The past several decades have witnessed substantial advances in synthesis and self-assembly of inorganic nanocrystals (NCs) due largely to their size- and shape-dependent properties for use in optics, optoelectronics, catalysis, energy conversion and storage, nanotechnology, and biomedical applications. Among various routes to NCs, the nonlinear block copolymer (BCP) nanoreactor technique has recently emerged as a general yet robust strategy for crafting a rich diversity of NCs of interest with precisely controlled dimensions, compositions, architectures, and surface chemistry. It is notable that nonlinear BCPs are unimolecular micelles, where each block copolymer arm of nonlinear BCP is covalently connected to a central core or polymer backbone. As such, their structures are static and stable, representing a class of functional polymers with complex architecture for directing the synthesis of NCs. In this review, recent progress in synthesizing NCs by capitalizing on two sets of nonlinear BCPs as nanoreactors are discussed. They are star-shaped BCPs for producing 0D spherical nanoparticles, including plain hollow and core-shell nanoparticles and bottlebrush-like BCPs for creating 1D plain and core/shell nanorods (and nanowires) as well as nanotubes. As the surface of these NCs is intimately tethered with the outer blocks of nonlinear BCPs used, they can thus be regarded as polymer-ligated NCs (i.e., hairy NCs). First, the rational design and synthesis of nonlinear BCPs via controlled/living radical polymerizations is introduced. Subsequently, their use as the NC-directing nanoreactors to yield monodisperse nanoparticles and nanorods with judiciously engineered dimensions, compositions, and surface chemistry is examined. Afterward, the intriguing properties of such polymer-ligated NCs, which are found to depend sensitively on their sizes, architectures, and functionalities of surface polymer hairs, are highlighted. Some practical applications of these polymer-ligated NCs for energy conversion and storage and drug delivery are then discussed. Finally, challenges and opportunities in this rapidly evolving field are presented.

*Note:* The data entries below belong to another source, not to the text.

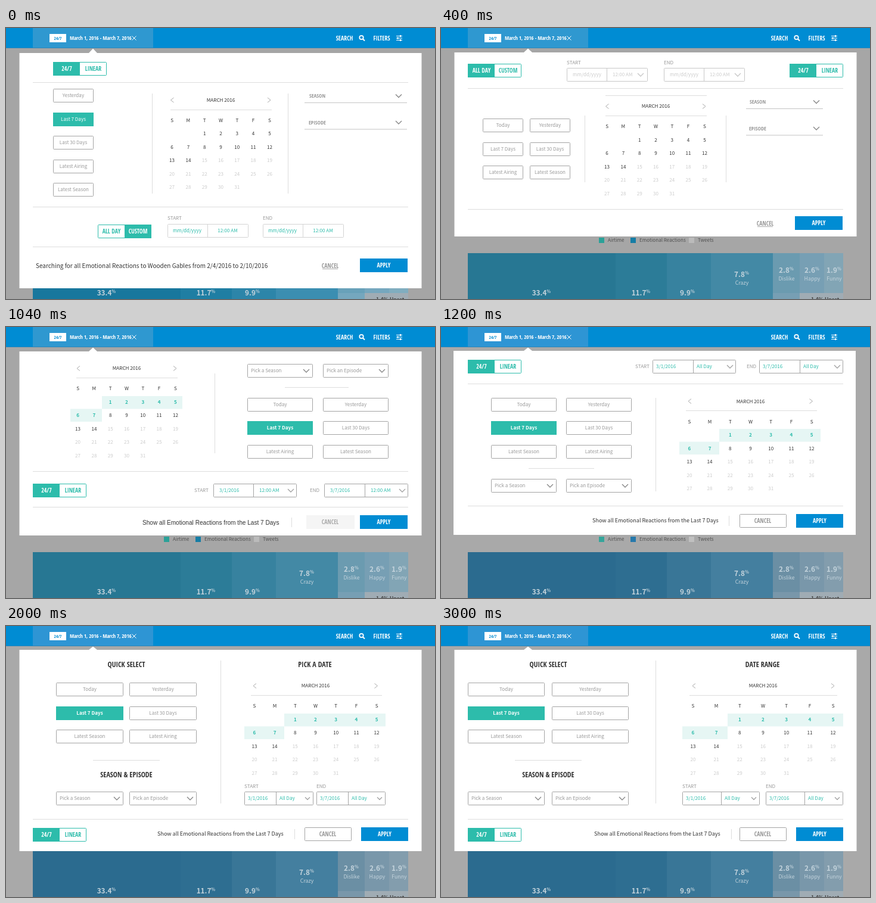
Write an HTML page with a canvas that moves like this. It is 720 px wide and 455 px high and loops after 3400 ms.

```html
<!DOCTYPE html>
<html lang="en">
<head>
<meta charset="utf-8">
<title>Date filter layouts</title>
<style>
  html, body { margin: 0; width: 100%; height: 100%; overflow: hidden; }
  canvas { display: block; }
</style>
</head>
<body>
<canvas id="stage" width="720" height="455"></canvas>
<script>
const ctx = document.getElementById('stage').getContext('2d');
const SANS = '"Noto Sans CJK JP", "Noto Sans CJK SC", "Noto Sans CJK", "Noto Sans", sans-serif';
const NARROW = '"Open Sans Condensed", "Open Sans", sans-serif';
const ARIAL = '"Liberation Sans", Arial, sans-serif';
const TEAL = '#2dbcab', BLUE = '#008cd3', INK = '#333', GREY = '#999', PALE = '#ccc', RULE = '#ddd';

// Text is placed by the middle of its capitals.
function text(str, x, y, { size = 8.1, color = GREY, align = 'left', weight = 400, family = SANS, spacing = 0 } = {}) {
  const stretch = family === NARROW ? 'condensed ' : '';
  ctx.font = `${weight} ${stretch}${size}px ${family}`;
  ctx.letterSpacing = `${spacing}px`;
  ctx.fillStyle = color;
  ctx.textAlign = align;
  ctx.fillText(str, x, y + size * 0.365);
}
const centered = (str, x, y, style) => text(str, x, y, { align: 'center', ...style });
const narrow = (str, x, y, style) => centered(str, x, y, { size: 9.8, weight: 300, family: NARROW, ...style });

function fill(x, y, w, h, color) {
  ctx.fillStyle = color;
  ctx.fillRect(x, y, w, h);
}
function frame(x, y, w, h, color = '#a4a4a4') {
  ctx.strokeStyle = color;
  ctx.lineWidth = 1;
  ctx.beginPath();
  ctx.roundRect(x + 0.5, y + 0.5, w - 1, h - 1, 1);
  ctx.stroke();
}
function path(points, color, width = 1) {
  ctx.strokeStyle = color;
  ctx.lineWidth = width;
  ctx.beginPath();
  points.forEach(([x, y]) => ctx.lineTo(x, y));
  ctx.stroke();
}
const hline = (y, x1 = 45, x2 = 675, color = RULE) => fill(x1, y, x2 - x1, 1, color);
const vline = (x, y1, y2) => fill(x, y1, 1, y2 - y1, RULE);
const chevron = (x, y, color = '#888', r = 5) =>
  path([[x - r, y - r / 2], [x, y + r / 2], [x + r, y - r / 2]], color, 1.4);
const arrow = (x, y, dir) => path([[x - 2.5 * dir, y - 4], [x + 2.5 * dir, y], [x - 2.5 * dir, y + 4]], '#aaa');

function button(label, x, y, w, activeWeight) {
  if (activeWeight) fill(x, y, w, 23, TEAL);
  else frame(x, y, w, 23);
  centered(label, x + w / 2, y + 11.5, activeWeight ? { color: '#fff', weight: activeWeight } : {});
}
function buttonGrid(labels, xs, y, w, activeWeight) {
  labels.forEach((label, i) => {
    const row = Math.floor(i / xs.length);
    button(label, xs[i % xs.length], Math.round(y + row * 39.5), w, label === 'Last 7 Days' && activeWeight);
  });
}
function toggle(a, b, x, y, second = false) {
  frame(x, y, 90, 23, TEAL);
  fill(x + (second ? 45 : 0), y, 45, 23, TEAL);
  narrow(a, x + 23, y + 11.5, second ? { color: TEAL } : { color: '#fff', weight: 600 });
  narrow(b, x + 67.5, y + 11.5, { color: second ? '#fff' : TEAL });
}
function select(label, x, y, w) {
  frame(x, y, w, 23);
  text(label, x + 6, y + 11.5);
  chevron(x + w - 11, y + 11.5);
}
function lineSelect(label, x, y, x1, x2, arrowX) {
  narrow(label, x, y, { align: 'left', size: 9 });
  chevron(arrowX, y);
  hline(y + 11, x1, x2, '#c4c4c4');
}
// A date cell and a time cell sharing one border.
function dateTime(date, time, x, y, split, w, { pad = 6, color = TEAL, border = '#a4a4a4', drop = 10, r = 5 } = {}) {
  frame(x, y, w, 23, border);
  fill(x + split, y, 1, 23, border);
  text(date, x + pad, y + 11.5, { color });
  text(time, x + split + pad, y + 11.5, { color });
  if (drop) chevron(x + w - drop, y + 11.5, border, r);
}

function calendar(x, y, pitch, { ruleX, range, arrows }) {
  const col = i => x + (i - 3) * pitch;
  const row = i => y + 56.5 + i * 22.5;
  centered('MARCH 2016', x, y, { color: INK });
  arrow(arrows[0], y, -1);
  arrow(arrows[1], y, 1);
  hline(Math.floor(y + 16), ...ruleX);
  if (range) {
    const [left, mid, right] = range;
    fill(mid, row(0) - 10, right - mid, 21.5, '#e6f6f4');
    fill(left, row(1) - 11, mid - left, 21.5, '#e6f6f4');
  }
  [...'SMTWTFS'].forEach((d, i) => centered(d, col(i), y + 34, { color: INK }));
  for (let day = 1; day <= 31; day++) {
    const cell = day + 1;
    const picked = range && day <= 7;
    centered(day, col(cell % 7), row(Math.floor(cell / 7)), {
      color: picked ? TEAL : day <= 14 ? INK : PALE, weight: picked ? 700 : 400 });
  }
}

function apply(x, y, w = 80) {
  fill(x, y, w, 23, BLUE);
  narrow('APPLY', x + w / 2, y + 11.5, { color: '#fff', weight: 600 });
}
function cancelLink(y) {
  narrow('CANCEL', 544, y);
  hline(y + 5, 531, 557, '#aaa');
}
function summary(x, y, sepX) {
  text('Show all Emotional Reactions from the Last 7 Days', x, y + 11, { size: 9.06, color: INK });
  vline(sepX, y + 3, y + 20);
  frame(501, y, 79, 23);
  narrow('CANCEL', 540, y + 11.5);
  apply(596, y, 79);
}

function chart(colors, legend) {
  const edges = [45, 293, 379, 453, 557, 602, 643, 675];
  colors.forEach((color, i) => fill(edges[i], 378, edges[i + 1] - edges[i], 77, color));
  fill(557, 445, 45, 10, colors[5]);
  fill(602, 445, 73, 10, '#a0acb4');
  text('1.4% Upset', 621, 456, { size: 8.5, color: '#444', weight: 700 });
  const share = (value, x, y, name) => {
    const style = { color: '#c3d3dc', weight: 700 };
    centered(value, x - 4, y, { size: 11.8, ...style });
    text('%', x + ctx.measureText(value).width / 2 - 4, y - 2.5, { size: 7.1, ...style });
    if (name) centered(name, x, y + 14, { size: 8.8, color: style.color });
  };
  share('33.4', 169, 445);
  share('11.7', 336, 445);
  share('9.9', 414, 445);
  share('7.8', 505, 414, 'Crazy');
  share('2.8', 580, 407, 'Dislike');
  share('2.6', 623, 407, 'Happy');
  share('1.9', 660, 407, 'Funny');
  [['Airtime', 265], ['Emotional Reactions', 318], ['Tweets', 416]].forEach(([name, x], i) => {
    fill(x, 352, 9, 9, legend[i]);
    text(name, x + 15, 356.5, { color: '#505050' });
  });
}

function header(tab) {
  fill(0, 0, 720, 34, BLUE);
  fill(45, 0, 202, 34, tab);
  fill(0, 33, 720, 1, '#2f86b8');
  fill(73, 10, 28, 14, '#fff');
  narrow('24/7', 87, 17, { size: 7.2, color: BLUE, weight: 600 });
  narrow('March 1, 2016 - March 7, 2016', 107, 17, { align: 'left', size: 9.2, color: '#fff', weight: 600, spacing: -0.2 });
  path([[211.5, 13.5], [218.5, 20.5]], '#fff');
  path([[218.5, 13.5], [211.5, 20.5]], '#fff');
  narrow('SEARCH', 568, 17, { color: '#fff', weight: 400 });
  narrow('FILTERS', 630.5, 17, { color: '#fff', weight: 400 });
  ctx.lineWidth = 1.8;
  ctx.beginPath();
  ctx.arc(596.5, 16, 3.2, 0, 7);
  ctx.stroke();
  path([[599, 18.5], [602, 21.5]], '#fff', 2);
  [[13.5, 662], [17, 657.5], [20.5, 662]].forEach(([y, x]) => {
    path([[655, y], [665, y]], '#fff');
    fill(x - 1, y - 1.5, 2, 3, '#fff');
  });
}

function panel(x, y, bottom) {
  fill(x, y, 675, bottom - y, '#fff');
  ctx.beginPath();
  [[139, y], [146, 34.5], [153, y]].forEach(p => ctx.lineTo(...p));
  ctx.fill();
}

const themes = {
  first: {
    grey: '#a5a5a5', tab: '#2f98d0', legend: ['#2ba198', '#167da5', '#bbb'],
    colors: ['#18779d', '#1f7ea3', '#2c85a9', '#3b8eb1', '#68a1b9', '#75a7be', '#80adbf']
  },
  teal: {
    grey: '#a6a6a6', tab: '#2f98d0', legend: ['#2ba198', '#167da5', '#bbb'],
    colors: ['#277793', '#2c7c98', '#37829f', '#4389a5', '#6b9bb0', '#779fb4', '#82a5b5']
  },
  blue: {
    grey: '#a9a9a9', tab: '#2e95d4', legend: ['#35a59b', '#2779ab', '#c0c0c0'],
    colors: ['#2b6b8f', '#2e6e91', '#397697', '#447f9f', '#6b8fa4', '#7997aa', '#839dad']
  }
};

const LATEST_LAST = ['Today', 'Yesterday', 'Last 7 Days', 'Last 30 Days', 'Latest Airing', 'Latest Season'];
const SEASON_FIRST = [...LATEST_LAST.slice(0, 4), 'Latest Season', 'Latest Airing'];

function threeColumns() {
  panel(22.5, 42, 437);
  toggle('24/7', 'LINEAR', 79, 57);
  hline(91);
  buttonGrid(['Yesterday', 'Last 7 Days', 'Last 30 Days', 'Latest Airing', 'Latest Season'], [79], 102.3, 68, 400);
  vline(245, 110, 278);
  vline(473, 110, 278);
  calendar(360.5, 121, 27.3, { ruleX: [276, 446], arrows: [279, 441.5] });
  lineSelect('SEASON', 509, 114, 501, 673, 659);
  lineSelect('EPISODE', 508, 158.5, 501, 673, 659);
  hline(300);
  toggle('ALL DAY', 'CUSTOM', 154, 330, true);
  [['START', 271], ['END', 431]].forEach(([label, x]) => {
    text(label, x, 319);
    dateTime('mm/dd/yyyy', '', x, 329, 67, 136, { pad: 9, border: '#d4d4d4', drop: 0 });
    centered('12:00 AM', x + 101, 340.5, { color: TEAL });
  });
  hline(367);
  text('Searching for all Emotional Reactions to Wooden Gables from 2/4/2016 to 2/10/2016', 50, 399, { size: 10, color: INK });
  cancelLink(399);
  apply(594, 387);
}

function controlsOnTop() {
  panel(22.5, 41, 350);
  toggle('ALL DAY', 'CUSTOM', 45, 60);
  toggle('24/7', 'LINEAR', 585, 60);
  [['START', 211], ['END', 374]].forEach(([label, x]) => {
    text(label, x, 58);
    dateTime('mm/dd/yyyy', '12:00 AM', x, 67, 67, 136, { pad: 10, color: PALE, border: '#c8c8c8', drop: 12 });
  });
  hline(101);
  buttonGrid(LATEST_LAST, [70, 149], 152, 68);
  vline(241, 147, 259);
  vline(478, 147, 259);
  hline(113, 276, 446);
  calendar(360.5, 131.5, 27.3, { ruleX: [276, 446], arrows: [279, 441.5] });
  lineSelect('SEASON', 518, 124, 512, 641, 630);
  lineSelect('EPISODE', 517, 168.5, 512, 641, 630);
  hline(304);
  cancelLink(328);
  apply(594, 316);
}

function calendarLeft() {
  panel(22.5, 41, 350);
  calendar(202.5, 69.5, 27.3, { ruleX: [118, 288], arrows: [121.5, 283.5], range: [108, 161, 296] });
  vline(350, 78, 212);
  select('Pick a Season', 405, 62, 110);
  select('Pick an Episode', 532, 62, 110);
  hline(101, 468, 575);
  buttonGrid(LATEST_LAST, [405, 532], 118.6, 110, 700);
  hline(242);
  toggle('24/7', 'LINEAR', 45, 263);
  text('START', 316, 274);
  dateTime('3/1/2016', '12:00 AM', 348, 263, 67, 140, { pad: 10 });
  text('END', 510, 274);
  dateTime('3/7/2016', '12:00 AM', 534, 263, 68, 141, { pad: 10 });
  hline(302);
  text('Show all Emotional Reactions from the Last 7 Days', 229, 328, { size: 10.1, color: INK, family: ARIAL });
  vline(479, 320, 336);
  fill(504, 316, 81, 23, '#f5f5f5');
  narrow('CANCEL', 544, 327.5, { color: '#aaa' });
  apply(594, 316);
}

function rangeRow(y) {
  toggle('24/7', 'LINEAR', 45, y);
  text('START', 326, y + 11);
  dateTime('3/1/2016', 'All Day', 355, y, 68, 140);
  text('END', 513, y + 11);
  dateTime('3/7/2016', 'All Day', 534, y, 68, 141);
}
function calendarRight(rowY, ruleY, gridY) {
  panel(21, 40, 349);
  rangeRow(rowY);
  hline(ruleY);
  buttonGrid(SEASON_FIRST, [84, 210], gridY - 0.4, 110, 700);
  hline(gridY + 118, 147, 257);
  select('Pick a Season', 84, gridY + 136, 110);
  select('Pick an Episode', 210, gridY + 136, 110);
  vline(360, gridY, gridY + 157);
  calendar(519.5, gridY + 5.6, 34.2, { ruleX: [411, 631], arrows: [417.5, 621], range: [400, 467, 637] });
  hline(300);
  summary(254, 314, 483);
}

function titledColumns({ xs, w, mid, title, calX, pitch, cal, times, split, timeW, summaryX, sepX }) {
  const heading = { size: 12, color: INK };
  panel(22.5, 40, 378);
  narrow('QUICK SELECT', mid, 65, heading);
  narrow(title, calX - 1, 65, heading);
  buttonGrid(SEASON_FIRST, xs, 95, w, 700);
  hline(225, mid - 56, mid + 56);
  narrow('SEASON & EPISODE', mid, 250, heading);
  select('Pick a Season', xs[0], 278, w);
  select('Pick an Episode', xs[1], 278, w);
  vline(360, 58, 298);
  calendar(calX, 100.5, pitch, cal);
  ['START', 'END'].forEach((label, i) => {
    text(label, times[i], 269);
    dateTime(i ? '3/7/2016' : '3/1/2016', 'All Day', times[i], 278, split, timeW, { r: 4 });
  });
  hline(324);
  toggle('24/7', 'LINEAR', 45, 339);
  summary(summaryX, 338, sepX);
}

const steps = [
  ['first', threeColumns],
  ['teal', controlsOnTop],
  ['teal', calendarLeft],
  ['blue', () => calendarRight(55, 95, 119)],
  ['blue', () => calendarRight(263, 247, 66)],
  ['blue', () => titledColumns({
    xs: [84, 207], w: 113, mid: 202, title: 'PICK A DATE', calX: 519.5, pitch: 34.2,
    cal: { ruleX: [411, 631], arrows: [417.5, 621], range: [400, 467, 637] },
    times: [400, 521], split: 53, timeW: 116, summaryX: 254, sepX: 484 })],
  ['blue', () => titledColumns({
    xs: [45, 186], w: 129, mid: 180, title: 'DATE RANGE', calX: 540.5, pitch: 39.2,
    cal: { ruleX: [417, 665], arrows: [424.5, 657.5], range: [405, 481, 675] },
    times: [405, 545], split: 65, timeW: 130, summaryX: 257, sepX: 487 })]
];

function draw() {
  const time = performance.now() % 3400;
  const [theme, layout] = steps[Math.min(6, Math.floor(time / 400))];
  const { grey, tab, colors, legend } = themes[theme];
  fill(0, 0, 720, 455, grey);
  chart(colors, legend);
  header(tab);
  layout();
  requestAnimationFrame(draw);
}
draw();
</script>
</body>
</html>
```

Bibliographical noteFunding Information:
This work is supported by the AFOSR (FA9550-19-1-0317) and the NSF (CMMI 1914713 and DMR 1903990). Acknowledgment is also made to National Natural Science Foundation of China (NSFC 51603177) and Natural Science Foundation of Hunan Province (2020JJ5542).
© 2020 American Chemical Society
- Controllable architectures
- Controlled/living radical polymerization
- Dimension-dependent properties
- Nonlinear block copolymers
- Polymer-ligated nanocrystals
- Surface chemistry